By Tim Crook

Updated every year, this valuable guide explains UK media law in terms of primary (legislation and case law) and secondary (regulation and self-regulation in terms of Ofcom, BBC Editorial Guidelines and independent press regulation).

It is provided by a Creative Commons license with the conditions that users buy a copy of the published book UK Media Law Pocketbook, always attributing and crediting should it be quoted or used in teaching or training.
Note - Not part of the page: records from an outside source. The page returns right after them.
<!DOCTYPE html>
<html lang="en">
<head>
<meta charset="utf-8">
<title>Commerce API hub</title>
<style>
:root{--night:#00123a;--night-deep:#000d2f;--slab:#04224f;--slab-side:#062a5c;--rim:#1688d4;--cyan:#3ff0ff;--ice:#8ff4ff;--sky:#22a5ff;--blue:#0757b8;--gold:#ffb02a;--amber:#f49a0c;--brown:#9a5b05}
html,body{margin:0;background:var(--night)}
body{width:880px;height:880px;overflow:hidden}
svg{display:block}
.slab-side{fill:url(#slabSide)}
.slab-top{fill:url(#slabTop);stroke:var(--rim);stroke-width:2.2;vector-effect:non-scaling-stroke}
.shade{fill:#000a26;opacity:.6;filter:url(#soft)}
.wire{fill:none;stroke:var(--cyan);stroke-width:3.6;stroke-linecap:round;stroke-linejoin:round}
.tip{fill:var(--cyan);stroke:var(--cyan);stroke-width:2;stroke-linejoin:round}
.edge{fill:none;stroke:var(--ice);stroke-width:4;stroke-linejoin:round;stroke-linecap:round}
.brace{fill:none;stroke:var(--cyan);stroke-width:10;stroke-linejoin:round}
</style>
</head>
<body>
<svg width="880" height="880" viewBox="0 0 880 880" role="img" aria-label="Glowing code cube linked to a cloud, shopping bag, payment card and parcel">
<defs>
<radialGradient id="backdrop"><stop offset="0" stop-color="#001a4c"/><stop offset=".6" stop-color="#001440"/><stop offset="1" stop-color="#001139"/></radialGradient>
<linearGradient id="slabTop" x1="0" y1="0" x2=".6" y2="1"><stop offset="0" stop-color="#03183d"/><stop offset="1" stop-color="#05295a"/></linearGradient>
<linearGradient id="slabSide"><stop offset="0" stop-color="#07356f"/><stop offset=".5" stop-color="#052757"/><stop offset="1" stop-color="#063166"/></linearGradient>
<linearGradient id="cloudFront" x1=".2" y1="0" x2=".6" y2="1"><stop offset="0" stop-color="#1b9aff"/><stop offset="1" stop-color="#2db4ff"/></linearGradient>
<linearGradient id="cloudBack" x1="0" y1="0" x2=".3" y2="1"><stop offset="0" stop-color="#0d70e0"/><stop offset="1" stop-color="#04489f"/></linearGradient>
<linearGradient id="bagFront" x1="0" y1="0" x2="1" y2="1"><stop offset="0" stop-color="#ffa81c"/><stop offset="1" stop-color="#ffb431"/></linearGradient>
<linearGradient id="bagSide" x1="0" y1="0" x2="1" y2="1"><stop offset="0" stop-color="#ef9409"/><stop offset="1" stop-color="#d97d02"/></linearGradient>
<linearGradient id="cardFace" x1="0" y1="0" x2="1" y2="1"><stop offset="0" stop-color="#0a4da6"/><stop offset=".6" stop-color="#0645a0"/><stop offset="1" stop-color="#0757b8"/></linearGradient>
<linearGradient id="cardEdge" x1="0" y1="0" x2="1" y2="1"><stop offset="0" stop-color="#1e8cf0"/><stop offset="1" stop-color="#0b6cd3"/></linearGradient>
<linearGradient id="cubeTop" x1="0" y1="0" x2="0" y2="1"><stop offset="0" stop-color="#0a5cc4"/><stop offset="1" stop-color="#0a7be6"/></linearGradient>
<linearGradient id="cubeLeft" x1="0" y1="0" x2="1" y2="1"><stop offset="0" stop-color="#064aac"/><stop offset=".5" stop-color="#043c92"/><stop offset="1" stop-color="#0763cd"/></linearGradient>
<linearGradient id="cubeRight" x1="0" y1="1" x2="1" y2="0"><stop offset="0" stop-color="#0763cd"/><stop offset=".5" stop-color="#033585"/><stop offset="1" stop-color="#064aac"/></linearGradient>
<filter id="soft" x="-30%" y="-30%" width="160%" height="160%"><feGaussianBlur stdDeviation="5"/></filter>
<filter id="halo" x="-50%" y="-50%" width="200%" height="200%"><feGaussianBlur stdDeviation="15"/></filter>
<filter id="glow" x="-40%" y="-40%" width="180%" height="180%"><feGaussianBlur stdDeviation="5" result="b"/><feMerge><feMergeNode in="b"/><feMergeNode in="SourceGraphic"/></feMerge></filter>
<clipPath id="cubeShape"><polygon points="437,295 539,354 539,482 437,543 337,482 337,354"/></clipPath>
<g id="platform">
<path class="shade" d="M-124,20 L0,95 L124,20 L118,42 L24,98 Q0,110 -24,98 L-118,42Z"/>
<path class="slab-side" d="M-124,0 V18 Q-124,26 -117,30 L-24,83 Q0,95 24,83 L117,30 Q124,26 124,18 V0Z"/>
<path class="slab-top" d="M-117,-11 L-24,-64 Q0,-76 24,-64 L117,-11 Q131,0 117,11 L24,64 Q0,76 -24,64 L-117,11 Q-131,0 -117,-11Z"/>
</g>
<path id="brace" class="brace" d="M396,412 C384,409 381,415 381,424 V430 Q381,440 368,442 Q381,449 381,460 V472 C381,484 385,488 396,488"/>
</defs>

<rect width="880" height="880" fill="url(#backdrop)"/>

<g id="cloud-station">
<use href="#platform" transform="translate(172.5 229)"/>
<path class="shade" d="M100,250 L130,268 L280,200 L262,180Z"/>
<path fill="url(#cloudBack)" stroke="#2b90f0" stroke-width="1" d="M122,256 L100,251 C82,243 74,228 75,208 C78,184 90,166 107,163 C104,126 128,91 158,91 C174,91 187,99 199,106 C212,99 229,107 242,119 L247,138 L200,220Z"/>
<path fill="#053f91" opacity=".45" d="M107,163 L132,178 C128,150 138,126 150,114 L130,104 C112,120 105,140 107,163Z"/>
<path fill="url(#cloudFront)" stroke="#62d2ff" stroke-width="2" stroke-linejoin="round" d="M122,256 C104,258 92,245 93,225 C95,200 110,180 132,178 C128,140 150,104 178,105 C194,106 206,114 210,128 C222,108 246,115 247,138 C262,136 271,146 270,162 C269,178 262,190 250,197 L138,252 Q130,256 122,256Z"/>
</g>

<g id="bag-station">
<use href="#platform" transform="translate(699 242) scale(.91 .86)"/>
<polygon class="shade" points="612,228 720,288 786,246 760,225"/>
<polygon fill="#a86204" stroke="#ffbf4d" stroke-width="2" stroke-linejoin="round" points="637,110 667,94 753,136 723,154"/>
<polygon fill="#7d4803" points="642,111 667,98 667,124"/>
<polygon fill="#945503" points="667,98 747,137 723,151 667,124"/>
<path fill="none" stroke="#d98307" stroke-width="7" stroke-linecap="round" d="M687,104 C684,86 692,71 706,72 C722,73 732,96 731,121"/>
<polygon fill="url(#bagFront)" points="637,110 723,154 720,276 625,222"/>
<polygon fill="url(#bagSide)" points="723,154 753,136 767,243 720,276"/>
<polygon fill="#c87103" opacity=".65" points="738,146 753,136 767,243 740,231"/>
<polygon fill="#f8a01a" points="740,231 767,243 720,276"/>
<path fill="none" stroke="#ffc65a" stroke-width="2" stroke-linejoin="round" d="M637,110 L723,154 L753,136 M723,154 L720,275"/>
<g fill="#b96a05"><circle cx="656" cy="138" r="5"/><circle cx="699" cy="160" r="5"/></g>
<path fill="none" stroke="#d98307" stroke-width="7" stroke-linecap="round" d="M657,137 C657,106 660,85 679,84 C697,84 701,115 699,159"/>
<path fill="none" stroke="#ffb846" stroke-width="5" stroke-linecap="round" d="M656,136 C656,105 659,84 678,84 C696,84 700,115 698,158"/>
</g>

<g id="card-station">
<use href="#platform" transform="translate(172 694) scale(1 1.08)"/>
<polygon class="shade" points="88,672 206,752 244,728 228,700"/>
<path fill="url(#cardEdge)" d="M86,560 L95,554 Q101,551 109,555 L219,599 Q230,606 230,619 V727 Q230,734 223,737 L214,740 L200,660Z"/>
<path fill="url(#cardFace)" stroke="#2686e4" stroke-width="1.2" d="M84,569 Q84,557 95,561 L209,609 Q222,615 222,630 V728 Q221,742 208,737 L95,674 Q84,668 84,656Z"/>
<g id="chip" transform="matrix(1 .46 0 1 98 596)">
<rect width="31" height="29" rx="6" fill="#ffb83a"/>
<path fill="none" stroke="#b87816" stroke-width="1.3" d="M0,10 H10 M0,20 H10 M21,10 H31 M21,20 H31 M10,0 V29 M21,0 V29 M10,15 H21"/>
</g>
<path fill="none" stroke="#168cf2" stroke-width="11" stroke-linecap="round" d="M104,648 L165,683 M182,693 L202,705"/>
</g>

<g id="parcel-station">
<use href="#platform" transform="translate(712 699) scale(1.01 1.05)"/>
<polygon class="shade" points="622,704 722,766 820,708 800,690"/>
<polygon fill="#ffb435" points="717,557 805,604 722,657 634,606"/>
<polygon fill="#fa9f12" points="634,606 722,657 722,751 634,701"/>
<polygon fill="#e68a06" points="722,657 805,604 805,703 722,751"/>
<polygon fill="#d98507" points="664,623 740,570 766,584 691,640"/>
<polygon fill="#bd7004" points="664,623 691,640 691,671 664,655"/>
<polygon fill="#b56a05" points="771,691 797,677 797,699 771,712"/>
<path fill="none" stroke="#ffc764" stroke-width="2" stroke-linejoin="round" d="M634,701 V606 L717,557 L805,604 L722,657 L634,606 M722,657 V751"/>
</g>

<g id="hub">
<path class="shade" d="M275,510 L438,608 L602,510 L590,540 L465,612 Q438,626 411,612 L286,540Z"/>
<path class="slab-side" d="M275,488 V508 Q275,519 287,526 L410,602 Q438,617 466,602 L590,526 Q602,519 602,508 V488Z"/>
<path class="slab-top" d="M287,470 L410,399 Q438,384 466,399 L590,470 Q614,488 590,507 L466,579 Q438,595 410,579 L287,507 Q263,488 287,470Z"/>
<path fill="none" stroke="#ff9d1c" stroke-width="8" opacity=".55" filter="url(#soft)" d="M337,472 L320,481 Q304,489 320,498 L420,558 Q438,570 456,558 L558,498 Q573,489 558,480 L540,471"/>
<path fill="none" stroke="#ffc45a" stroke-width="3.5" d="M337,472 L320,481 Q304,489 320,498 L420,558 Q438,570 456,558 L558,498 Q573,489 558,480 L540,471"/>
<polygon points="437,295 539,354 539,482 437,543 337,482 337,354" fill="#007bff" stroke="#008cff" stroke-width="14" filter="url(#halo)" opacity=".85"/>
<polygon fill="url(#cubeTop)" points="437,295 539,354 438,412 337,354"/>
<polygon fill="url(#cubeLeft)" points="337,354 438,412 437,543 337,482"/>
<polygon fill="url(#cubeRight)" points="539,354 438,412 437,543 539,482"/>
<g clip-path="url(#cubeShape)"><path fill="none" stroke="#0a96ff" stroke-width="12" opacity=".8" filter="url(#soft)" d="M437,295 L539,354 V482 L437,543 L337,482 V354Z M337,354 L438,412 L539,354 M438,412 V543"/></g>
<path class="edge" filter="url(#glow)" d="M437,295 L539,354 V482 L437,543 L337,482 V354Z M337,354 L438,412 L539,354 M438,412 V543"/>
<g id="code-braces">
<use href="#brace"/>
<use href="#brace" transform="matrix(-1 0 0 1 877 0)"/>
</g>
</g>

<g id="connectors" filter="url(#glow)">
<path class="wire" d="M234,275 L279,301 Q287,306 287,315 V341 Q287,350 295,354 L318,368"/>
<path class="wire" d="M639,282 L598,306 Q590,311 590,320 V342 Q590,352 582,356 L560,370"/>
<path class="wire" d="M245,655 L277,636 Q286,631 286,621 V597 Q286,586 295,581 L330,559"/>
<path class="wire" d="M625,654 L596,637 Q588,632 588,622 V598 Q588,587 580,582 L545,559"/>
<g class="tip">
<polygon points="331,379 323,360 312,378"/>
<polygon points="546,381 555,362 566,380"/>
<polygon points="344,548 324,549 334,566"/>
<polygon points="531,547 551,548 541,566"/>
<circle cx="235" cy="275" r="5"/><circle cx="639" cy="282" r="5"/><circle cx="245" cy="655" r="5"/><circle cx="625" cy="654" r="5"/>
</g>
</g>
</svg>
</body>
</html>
Includes:

  • Avoiding the six media law sins
  • Overview of the legal system in England and Wales
  • Impartiality
  • Reporting court cases, court-martials and inquests
  • News gathering, story finding and Public Interest
  • Privacy
  • Case histories – including Meghan Markle v Associated newspapers privacy and copyright case
  • Defamation/libel
  • Copyright/Intellectual Property
  • Industry regulation
  • Financial journalism
  • Social media, online and blogginglaw and guidance about court reporting remotely during the COVID pandemic and perhaps afterwards
  • Much more!